[BRIEF]
Go through the entries below and copy every line that holds the word "drawSlider".

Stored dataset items

····················

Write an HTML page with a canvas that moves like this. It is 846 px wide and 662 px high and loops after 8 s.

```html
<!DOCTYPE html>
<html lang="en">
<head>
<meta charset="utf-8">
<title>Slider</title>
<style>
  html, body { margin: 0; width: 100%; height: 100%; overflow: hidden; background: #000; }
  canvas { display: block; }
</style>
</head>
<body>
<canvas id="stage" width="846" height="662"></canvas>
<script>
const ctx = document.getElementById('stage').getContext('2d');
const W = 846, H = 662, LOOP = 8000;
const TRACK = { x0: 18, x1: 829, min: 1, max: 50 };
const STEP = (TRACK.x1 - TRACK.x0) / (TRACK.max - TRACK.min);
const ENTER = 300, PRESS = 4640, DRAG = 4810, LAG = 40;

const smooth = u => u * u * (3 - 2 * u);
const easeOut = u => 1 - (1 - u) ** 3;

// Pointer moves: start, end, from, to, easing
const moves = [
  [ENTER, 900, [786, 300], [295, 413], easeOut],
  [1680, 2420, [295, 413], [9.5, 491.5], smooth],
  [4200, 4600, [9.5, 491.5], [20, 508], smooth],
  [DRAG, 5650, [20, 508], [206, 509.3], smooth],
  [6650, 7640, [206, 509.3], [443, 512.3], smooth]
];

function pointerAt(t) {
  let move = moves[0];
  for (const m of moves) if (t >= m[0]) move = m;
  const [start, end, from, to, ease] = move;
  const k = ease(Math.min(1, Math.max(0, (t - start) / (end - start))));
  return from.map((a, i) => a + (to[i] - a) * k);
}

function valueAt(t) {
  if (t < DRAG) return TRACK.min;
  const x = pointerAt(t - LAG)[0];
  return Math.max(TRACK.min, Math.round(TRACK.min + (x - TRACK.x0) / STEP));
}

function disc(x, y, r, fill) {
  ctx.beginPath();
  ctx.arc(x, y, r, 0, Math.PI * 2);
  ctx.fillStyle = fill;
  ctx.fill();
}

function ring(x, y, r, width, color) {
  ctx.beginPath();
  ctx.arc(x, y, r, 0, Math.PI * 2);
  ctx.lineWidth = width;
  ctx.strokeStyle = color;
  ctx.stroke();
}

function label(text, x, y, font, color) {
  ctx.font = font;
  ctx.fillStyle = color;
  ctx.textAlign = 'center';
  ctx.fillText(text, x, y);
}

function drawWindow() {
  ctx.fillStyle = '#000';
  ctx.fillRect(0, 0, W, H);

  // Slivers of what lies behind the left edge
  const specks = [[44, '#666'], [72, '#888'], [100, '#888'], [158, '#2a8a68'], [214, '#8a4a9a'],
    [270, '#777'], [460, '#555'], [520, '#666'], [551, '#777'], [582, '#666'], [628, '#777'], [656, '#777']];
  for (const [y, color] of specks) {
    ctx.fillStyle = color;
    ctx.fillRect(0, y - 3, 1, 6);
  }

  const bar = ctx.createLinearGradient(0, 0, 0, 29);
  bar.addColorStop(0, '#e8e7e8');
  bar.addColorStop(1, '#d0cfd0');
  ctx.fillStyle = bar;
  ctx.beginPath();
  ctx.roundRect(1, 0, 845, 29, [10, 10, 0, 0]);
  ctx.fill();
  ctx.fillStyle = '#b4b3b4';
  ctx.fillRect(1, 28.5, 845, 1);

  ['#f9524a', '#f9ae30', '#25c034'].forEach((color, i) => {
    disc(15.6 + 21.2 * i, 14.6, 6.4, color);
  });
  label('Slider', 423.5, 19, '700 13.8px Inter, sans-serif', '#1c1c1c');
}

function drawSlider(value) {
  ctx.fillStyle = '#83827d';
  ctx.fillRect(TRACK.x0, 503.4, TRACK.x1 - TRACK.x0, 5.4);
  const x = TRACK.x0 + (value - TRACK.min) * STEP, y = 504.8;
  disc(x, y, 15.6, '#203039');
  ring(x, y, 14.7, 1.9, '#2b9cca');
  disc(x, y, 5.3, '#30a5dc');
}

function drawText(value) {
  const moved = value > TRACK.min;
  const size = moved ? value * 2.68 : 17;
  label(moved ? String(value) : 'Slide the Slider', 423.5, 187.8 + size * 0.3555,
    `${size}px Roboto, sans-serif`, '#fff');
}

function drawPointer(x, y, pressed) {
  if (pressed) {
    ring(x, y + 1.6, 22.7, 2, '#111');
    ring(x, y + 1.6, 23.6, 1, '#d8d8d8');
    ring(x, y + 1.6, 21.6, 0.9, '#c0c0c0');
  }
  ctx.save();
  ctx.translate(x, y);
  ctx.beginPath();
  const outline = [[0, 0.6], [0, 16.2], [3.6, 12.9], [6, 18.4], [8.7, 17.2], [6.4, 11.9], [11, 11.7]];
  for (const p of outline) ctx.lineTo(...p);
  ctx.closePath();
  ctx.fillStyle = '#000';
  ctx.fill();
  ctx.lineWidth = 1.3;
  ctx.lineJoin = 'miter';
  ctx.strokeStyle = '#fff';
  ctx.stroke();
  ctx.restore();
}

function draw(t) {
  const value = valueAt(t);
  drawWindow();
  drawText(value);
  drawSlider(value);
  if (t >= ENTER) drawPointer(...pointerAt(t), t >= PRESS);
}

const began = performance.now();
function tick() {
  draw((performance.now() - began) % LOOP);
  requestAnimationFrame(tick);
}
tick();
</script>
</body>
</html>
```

····················

[EXERCISE RESPONSE]
function drawSlider(value) {
  drawSlider(value);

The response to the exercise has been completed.